Extracted data entries
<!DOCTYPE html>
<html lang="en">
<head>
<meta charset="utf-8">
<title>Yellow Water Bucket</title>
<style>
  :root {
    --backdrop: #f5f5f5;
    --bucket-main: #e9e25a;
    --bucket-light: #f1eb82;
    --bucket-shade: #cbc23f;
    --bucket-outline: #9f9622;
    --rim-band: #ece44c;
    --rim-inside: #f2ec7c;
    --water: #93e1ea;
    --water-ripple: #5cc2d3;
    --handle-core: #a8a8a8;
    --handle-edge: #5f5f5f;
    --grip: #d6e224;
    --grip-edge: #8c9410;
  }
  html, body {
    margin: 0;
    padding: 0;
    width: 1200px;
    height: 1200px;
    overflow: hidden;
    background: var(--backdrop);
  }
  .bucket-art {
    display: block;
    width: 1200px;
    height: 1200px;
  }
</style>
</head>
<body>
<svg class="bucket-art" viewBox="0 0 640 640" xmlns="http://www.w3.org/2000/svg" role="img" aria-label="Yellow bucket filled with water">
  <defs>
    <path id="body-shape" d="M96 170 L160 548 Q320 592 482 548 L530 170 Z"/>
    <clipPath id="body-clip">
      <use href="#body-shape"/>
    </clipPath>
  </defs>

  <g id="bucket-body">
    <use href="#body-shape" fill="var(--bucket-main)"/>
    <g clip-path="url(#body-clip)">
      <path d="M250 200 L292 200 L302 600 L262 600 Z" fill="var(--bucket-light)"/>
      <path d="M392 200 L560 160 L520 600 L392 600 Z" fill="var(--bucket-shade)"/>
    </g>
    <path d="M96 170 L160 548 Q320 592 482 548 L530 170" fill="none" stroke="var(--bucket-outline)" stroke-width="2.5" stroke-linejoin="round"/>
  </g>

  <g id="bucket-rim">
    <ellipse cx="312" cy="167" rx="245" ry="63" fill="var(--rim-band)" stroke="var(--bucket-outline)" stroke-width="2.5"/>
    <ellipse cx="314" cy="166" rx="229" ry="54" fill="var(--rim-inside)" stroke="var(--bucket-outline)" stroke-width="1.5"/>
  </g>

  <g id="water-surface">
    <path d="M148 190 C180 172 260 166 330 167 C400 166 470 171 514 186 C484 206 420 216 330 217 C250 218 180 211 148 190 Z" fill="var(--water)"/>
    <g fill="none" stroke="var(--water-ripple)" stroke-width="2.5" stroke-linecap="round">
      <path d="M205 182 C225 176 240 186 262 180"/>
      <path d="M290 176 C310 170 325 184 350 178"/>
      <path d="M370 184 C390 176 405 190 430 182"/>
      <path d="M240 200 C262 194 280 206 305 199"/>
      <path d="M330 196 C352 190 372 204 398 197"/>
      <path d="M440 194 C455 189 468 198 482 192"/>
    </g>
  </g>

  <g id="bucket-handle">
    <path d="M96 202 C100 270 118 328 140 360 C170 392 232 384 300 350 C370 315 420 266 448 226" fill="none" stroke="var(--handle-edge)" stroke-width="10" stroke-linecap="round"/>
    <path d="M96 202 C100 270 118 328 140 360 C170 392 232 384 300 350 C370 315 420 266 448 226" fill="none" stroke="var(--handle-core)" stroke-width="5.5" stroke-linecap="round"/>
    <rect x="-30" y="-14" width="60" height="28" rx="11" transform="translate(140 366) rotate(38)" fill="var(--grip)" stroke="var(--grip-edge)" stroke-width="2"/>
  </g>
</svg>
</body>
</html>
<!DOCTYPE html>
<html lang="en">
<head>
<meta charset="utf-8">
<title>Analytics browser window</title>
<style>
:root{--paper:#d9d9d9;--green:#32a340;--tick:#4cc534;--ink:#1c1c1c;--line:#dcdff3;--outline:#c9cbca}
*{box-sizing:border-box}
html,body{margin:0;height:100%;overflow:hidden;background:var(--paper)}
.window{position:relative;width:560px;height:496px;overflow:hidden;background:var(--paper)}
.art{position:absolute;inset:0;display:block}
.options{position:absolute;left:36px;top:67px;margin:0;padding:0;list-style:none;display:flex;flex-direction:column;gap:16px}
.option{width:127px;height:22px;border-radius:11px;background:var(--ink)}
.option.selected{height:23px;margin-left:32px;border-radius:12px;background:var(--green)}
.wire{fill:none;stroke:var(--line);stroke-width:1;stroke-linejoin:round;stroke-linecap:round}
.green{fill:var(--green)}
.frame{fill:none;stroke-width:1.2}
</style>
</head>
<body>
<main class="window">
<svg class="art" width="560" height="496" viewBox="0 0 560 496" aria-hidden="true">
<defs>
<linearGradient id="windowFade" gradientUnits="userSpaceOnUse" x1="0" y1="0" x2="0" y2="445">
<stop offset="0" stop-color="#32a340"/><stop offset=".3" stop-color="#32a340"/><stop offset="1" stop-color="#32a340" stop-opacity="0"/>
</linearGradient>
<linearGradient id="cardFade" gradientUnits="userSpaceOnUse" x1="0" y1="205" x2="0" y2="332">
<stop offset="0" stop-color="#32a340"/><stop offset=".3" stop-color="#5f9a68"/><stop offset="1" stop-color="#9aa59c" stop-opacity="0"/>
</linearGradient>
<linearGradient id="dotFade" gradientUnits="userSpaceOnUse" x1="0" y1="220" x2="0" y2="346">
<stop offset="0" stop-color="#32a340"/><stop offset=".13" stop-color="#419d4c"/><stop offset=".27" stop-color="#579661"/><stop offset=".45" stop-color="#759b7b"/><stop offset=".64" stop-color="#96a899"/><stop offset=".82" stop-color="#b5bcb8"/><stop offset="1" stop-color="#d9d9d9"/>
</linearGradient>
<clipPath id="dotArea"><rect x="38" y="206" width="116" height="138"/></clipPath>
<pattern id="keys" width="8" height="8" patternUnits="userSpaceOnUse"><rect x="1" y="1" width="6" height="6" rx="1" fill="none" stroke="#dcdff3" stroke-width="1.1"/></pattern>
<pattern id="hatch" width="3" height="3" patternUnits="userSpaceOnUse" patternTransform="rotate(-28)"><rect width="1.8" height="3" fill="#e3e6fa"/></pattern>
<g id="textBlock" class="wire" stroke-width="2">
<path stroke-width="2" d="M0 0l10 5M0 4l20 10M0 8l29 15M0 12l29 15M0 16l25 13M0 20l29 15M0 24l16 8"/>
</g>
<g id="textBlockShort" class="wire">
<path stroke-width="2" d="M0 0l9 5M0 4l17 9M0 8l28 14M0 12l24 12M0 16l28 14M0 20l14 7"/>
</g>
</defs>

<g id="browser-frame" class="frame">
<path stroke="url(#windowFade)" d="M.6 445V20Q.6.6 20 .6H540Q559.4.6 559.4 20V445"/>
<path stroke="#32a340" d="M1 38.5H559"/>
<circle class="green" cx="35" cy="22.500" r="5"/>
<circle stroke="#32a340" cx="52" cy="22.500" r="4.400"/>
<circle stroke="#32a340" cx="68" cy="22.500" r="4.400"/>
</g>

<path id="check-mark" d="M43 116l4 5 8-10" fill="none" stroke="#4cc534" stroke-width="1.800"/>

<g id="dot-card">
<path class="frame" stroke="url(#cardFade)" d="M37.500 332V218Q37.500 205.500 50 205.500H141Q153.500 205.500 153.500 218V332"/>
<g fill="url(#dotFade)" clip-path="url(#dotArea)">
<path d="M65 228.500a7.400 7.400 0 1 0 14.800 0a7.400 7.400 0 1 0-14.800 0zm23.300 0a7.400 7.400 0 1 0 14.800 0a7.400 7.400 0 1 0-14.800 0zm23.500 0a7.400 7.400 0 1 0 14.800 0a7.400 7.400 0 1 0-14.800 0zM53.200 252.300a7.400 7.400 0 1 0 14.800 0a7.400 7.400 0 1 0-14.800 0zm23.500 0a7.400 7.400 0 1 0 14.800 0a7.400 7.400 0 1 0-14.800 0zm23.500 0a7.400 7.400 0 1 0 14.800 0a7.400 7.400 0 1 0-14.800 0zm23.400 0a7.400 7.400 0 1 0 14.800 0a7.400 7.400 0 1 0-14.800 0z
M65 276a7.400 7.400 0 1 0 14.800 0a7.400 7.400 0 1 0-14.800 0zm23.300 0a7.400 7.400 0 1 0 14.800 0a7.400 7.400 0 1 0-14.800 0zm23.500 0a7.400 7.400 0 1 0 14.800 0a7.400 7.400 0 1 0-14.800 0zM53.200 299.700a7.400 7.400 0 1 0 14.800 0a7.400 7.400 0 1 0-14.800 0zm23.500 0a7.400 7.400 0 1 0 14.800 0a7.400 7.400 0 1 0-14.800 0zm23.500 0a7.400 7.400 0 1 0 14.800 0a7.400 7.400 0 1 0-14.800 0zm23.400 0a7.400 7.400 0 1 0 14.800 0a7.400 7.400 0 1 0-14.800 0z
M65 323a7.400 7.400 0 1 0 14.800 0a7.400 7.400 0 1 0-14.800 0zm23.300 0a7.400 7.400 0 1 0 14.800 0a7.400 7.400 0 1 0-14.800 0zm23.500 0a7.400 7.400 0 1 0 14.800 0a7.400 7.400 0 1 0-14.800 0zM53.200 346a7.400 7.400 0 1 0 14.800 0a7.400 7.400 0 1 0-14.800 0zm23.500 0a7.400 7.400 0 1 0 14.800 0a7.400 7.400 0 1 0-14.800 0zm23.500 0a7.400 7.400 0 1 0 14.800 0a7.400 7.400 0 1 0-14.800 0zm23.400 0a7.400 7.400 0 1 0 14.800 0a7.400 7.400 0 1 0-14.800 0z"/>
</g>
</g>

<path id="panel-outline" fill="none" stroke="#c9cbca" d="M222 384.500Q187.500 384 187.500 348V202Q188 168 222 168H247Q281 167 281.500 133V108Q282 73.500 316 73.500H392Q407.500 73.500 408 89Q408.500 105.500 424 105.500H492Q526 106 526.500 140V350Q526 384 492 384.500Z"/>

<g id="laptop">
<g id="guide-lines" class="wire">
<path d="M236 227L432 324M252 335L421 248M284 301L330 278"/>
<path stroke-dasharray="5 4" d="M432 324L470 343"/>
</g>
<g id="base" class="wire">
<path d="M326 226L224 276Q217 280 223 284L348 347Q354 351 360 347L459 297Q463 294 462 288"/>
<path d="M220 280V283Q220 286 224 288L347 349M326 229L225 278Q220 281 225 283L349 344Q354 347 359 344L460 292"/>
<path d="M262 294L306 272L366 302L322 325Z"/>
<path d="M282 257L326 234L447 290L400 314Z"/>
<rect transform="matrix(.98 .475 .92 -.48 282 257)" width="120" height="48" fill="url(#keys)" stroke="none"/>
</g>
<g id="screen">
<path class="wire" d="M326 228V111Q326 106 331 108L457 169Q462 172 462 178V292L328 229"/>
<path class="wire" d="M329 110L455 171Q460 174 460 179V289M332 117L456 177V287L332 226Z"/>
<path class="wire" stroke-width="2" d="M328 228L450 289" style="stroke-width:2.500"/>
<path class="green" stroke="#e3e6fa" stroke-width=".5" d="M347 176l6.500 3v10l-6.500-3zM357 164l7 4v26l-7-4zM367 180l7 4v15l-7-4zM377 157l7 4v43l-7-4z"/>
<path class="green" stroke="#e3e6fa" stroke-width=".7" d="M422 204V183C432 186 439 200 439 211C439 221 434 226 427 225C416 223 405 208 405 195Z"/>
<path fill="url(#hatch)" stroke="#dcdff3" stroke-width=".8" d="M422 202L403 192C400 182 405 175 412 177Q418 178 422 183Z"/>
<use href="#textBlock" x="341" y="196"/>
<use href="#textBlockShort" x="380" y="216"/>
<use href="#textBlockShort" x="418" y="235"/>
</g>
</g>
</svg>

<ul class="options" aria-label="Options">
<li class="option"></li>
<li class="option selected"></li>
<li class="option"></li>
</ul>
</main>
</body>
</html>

TASK BRIEF → Of the lines above, show those in which "handle" appears.

SOLUTION FOR THIS PROBLEM →
    --handle-core: #a8a8a8;
    --handle-edge: #5f5f5f;
  <g id="bucket-handle">
    <path d="M96 202 C100 270 118 328 140 360 C170 392 232 384 300 350 C370 315 420 266 448 226" fill="none" stroke="var(--handle-edge)" stroke-width="10" stroke-linecap="round"/>
    <path d="M96 202 C100 270 118 328 140 360 C170 392 232 384 300 350 C370 315 420 266 448 226" fill="none" stroke="var(--handle-core)" stroke-width="5.5" stroke-linecap="round"/>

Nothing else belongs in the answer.